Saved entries

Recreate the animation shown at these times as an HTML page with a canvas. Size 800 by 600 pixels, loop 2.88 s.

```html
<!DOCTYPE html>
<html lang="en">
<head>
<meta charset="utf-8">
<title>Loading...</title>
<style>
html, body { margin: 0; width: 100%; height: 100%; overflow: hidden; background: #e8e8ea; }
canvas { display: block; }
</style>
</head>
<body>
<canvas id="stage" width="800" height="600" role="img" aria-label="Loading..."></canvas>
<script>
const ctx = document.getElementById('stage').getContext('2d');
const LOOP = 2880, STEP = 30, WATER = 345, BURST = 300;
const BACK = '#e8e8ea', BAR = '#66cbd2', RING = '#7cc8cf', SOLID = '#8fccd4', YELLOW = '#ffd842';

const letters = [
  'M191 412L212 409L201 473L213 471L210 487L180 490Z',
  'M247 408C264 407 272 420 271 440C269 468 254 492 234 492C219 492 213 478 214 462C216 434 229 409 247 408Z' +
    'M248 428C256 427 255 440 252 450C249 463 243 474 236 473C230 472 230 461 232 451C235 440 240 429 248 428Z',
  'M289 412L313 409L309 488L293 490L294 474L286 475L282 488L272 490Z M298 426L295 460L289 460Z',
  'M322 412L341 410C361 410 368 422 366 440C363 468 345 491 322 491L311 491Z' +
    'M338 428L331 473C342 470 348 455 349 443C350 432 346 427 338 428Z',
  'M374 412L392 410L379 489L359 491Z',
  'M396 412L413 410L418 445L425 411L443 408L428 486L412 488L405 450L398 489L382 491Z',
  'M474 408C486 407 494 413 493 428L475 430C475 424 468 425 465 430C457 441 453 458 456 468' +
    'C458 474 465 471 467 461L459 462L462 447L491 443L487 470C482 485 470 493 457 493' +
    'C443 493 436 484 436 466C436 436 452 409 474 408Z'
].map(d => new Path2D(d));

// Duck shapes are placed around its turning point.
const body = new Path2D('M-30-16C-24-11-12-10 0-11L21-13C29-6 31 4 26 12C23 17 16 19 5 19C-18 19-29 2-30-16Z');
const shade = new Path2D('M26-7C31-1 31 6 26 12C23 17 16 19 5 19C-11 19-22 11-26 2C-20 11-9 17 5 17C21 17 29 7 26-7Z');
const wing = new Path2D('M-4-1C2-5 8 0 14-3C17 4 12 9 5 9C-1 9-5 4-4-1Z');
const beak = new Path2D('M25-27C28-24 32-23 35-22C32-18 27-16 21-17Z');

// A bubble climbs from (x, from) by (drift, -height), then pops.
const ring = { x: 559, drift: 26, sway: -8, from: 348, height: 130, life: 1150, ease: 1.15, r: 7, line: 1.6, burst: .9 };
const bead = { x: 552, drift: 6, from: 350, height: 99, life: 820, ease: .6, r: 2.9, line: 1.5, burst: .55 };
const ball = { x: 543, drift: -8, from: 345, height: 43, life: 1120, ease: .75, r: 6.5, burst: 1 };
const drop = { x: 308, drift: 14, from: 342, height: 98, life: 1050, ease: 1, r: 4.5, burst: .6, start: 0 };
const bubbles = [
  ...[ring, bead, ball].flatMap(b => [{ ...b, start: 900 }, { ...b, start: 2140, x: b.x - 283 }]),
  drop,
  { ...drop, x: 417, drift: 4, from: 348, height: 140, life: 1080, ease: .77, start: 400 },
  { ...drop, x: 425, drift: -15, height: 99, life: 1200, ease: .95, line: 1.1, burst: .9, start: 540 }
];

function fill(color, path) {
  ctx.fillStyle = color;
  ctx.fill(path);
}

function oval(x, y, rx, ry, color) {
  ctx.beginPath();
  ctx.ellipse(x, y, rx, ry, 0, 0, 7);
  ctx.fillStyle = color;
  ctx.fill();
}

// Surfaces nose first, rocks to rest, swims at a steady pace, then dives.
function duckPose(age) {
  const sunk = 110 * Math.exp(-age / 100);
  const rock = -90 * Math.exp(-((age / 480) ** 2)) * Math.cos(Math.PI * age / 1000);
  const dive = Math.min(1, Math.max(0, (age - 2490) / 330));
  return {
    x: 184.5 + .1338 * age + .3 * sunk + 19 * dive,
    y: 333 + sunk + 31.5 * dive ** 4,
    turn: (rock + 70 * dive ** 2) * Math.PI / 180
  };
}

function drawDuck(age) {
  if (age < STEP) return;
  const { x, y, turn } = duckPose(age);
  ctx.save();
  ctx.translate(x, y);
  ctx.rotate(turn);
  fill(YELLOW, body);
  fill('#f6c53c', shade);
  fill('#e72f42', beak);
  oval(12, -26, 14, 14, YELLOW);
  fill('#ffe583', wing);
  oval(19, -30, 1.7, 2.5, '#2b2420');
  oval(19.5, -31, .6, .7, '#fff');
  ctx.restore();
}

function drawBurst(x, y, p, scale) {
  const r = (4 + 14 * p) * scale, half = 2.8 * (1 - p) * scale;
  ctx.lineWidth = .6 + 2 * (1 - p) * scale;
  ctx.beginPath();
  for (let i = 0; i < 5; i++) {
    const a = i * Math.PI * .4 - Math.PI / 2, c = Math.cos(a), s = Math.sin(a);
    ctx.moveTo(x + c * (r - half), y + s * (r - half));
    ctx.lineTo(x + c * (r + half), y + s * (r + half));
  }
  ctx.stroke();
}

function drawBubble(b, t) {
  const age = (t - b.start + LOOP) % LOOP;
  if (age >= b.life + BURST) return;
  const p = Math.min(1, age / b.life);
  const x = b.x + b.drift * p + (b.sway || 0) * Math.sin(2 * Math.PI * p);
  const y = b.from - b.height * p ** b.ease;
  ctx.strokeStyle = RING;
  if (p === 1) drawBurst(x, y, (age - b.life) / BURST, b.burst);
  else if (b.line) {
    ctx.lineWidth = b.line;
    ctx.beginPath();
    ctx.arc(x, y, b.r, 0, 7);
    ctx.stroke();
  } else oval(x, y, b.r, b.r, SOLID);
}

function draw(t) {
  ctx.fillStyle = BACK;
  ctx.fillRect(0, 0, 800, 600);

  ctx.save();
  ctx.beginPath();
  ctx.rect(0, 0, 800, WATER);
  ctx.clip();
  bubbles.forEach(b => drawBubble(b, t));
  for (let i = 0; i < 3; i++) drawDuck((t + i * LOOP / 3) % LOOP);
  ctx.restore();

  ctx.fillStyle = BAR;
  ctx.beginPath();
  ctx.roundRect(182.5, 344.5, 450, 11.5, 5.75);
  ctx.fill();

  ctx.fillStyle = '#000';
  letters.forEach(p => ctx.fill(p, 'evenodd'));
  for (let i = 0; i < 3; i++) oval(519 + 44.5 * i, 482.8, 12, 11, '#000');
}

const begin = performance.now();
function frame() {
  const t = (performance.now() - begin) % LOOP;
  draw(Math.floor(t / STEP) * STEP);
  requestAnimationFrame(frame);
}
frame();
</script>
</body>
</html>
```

### EXERCISE AIM
Going through the entries above, count the lines that include "oval" and state only the result.

### ANSWER TO THIS PROBLEM
6